§ **Work item**
Copy out each line of the data below in which "shirt" appears.

Collected data entries
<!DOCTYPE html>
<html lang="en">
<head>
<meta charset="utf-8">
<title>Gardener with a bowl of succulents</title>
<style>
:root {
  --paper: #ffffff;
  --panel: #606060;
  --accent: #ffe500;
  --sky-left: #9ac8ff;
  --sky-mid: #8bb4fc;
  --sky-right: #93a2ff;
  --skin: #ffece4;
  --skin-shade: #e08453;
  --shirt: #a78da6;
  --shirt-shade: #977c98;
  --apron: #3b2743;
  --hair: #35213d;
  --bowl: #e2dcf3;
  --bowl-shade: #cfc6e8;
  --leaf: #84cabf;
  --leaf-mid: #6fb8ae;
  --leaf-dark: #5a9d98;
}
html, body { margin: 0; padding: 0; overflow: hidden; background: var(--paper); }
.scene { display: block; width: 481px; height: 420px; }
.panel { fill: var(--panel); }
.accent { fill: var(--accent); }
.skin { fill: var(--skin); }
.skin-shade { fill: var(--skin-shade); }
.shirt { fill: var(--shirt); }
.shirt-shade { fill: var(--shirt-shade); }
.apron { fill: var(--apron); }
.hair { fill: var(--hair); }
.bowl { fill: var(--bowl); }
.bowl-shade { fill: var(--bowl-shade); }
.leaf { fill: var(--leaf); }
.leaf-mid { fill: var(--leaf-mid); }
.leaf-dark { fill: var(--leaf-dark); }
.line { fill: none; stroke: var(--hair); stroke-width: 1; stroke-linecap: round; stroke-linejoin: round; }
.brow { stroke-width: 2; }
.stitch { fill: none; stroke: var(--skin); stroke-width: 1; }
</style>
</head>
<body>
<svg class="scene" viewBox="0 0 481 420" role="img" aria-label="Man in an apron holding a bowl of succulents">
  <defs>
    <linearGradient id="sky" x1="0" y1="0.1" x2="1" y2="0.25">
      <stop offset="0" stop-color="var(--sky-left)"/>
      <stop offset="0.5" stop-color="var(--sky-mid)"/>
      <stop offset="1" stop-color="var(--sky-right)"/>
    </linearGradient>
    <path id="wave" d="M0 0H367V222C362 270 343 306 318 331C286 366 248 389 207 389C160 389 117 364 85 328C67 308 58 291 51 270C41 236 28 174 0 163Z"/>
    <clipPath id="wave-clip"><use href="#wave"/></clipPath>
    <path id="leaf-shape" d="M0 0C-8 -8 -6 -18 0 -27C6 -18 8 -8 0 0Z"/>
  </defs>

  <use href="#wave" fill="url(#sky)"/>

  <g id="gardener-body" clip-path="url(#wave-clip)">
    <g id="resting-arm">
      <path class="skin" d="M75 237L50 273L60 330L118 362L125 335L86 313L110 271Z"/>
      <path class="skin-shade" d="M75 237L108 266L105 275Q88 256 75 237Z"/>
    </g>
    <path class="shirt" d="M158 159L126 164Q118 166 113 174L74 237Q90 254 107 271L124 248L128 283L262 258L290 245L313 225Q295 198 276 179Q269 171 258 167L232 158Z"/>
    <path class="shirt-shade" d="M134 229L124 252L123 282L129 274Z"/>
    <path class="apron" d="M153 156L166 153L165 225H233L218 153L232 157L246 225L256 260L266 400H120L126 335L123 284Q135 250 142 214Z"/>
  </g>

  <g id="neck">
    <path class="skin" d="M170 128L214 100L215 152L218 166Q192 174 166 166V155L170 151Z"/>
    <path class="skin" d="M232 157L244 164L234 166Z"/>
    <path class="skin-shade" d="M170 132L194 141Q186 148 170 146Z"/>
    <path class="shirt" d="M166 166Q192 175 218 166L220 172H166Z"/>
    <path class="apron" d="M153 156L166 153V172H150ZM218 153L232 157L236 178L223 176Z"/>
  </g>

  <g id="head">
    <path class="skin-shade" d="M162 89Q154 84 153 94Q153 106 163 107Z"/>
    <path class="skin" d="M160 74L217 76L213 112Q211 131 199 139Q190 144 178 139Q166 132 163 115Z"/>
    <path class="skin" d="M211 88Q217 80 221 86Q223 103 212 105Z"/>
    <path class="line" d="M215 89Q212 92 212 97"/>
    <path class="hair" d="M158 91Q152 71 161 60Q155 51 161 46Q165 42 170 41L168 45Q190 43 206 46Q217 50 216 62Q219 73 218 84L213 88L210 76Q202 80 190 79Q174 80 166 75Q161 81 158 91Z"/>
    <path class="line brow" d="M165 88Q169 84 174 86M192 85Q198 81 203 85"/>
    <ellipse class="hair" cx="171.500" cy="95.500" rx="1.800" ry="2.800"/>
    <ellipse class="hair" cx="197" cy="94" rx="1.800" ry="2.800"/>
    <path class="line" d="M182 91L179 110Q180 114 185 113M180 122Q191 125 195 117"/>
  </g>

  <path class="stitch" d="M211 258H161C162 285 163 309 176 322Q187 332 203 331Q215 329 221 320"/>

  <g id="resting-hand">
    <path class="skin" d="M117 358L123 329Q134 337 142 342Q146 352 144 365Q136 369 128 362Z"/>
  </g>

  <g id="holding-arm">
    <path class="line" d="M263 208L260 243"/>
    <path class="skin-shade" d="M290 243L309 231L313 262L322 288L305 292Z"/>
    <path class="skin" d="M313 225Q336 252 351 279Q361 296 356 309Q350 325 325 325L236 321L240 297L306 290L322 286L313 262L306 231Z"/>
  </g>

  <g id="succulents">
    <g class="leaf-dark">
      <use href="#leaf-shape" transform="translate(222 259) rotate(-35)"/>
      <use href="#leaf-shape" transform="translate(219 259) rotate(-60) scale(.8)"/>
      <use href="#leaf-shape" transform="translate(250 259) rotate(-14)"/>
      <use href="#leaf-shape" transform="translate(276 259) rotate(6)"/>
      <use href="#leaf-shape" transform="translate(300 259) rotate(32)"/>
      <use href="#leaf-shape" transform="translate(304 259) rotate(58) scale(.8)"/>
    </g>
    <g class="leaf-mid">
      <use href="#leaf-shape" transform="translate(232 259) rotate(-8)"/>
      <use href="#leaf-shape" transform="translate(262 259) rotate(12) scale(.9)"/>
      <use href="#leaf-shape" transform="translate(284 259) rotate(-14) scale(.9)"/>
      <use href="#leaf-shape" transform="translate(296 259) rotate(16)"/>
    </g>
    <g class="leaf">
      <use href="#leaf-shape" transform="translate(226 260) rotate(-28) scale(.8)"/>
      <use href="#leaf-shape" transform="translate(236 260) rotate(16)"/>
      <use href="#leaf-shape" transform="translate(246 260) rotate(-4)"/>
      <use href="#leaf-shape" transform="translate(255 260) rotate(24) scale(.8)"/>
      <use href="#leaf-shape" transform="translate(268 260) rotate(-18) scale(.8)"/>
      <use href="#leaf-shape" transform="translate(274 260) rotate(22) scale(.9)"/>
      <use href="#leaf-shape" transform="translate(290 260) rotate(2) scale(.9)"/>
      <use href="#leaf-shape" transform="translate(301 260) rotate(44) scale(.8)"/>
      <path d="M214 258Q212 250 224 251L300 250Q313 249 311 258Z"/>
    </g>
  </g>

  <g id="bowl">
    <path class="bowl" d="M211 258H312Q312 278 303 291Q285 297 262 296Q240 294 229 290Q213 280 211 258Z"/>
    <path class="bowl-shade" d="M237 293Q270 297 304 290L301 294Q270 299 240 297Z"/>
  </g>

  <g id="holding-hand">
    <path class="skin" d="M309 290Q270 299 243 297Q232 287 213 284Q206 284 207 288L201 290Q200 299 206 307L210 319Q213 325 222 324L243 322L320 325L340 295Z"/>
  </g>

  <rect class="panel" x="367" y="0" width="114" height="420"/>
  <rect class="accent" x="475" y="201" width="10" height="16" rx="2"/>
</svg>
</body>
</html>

§ **Task result**
  --shirt: #a78da6;
  --shirt-shade: #977c98;
.shirt { fill: var(--shirt); }
.shirt-shade { fill: var(--shirt-shade); }
    <path class="shirt" d="M158 159L126 164Q118 166 113 174L74 237Q90 254 107 271L124 248L128 283L262 258L290 245L313 225Q295 198 276 179Q269 171 258 167L232 158Z"/>
    <path class="shirt-shade" d="M134 229L124 252L123 282L129 274Z"/>
    <path class="shirt" d="M166 166Q192 175 218 166L220 172H166Z"/>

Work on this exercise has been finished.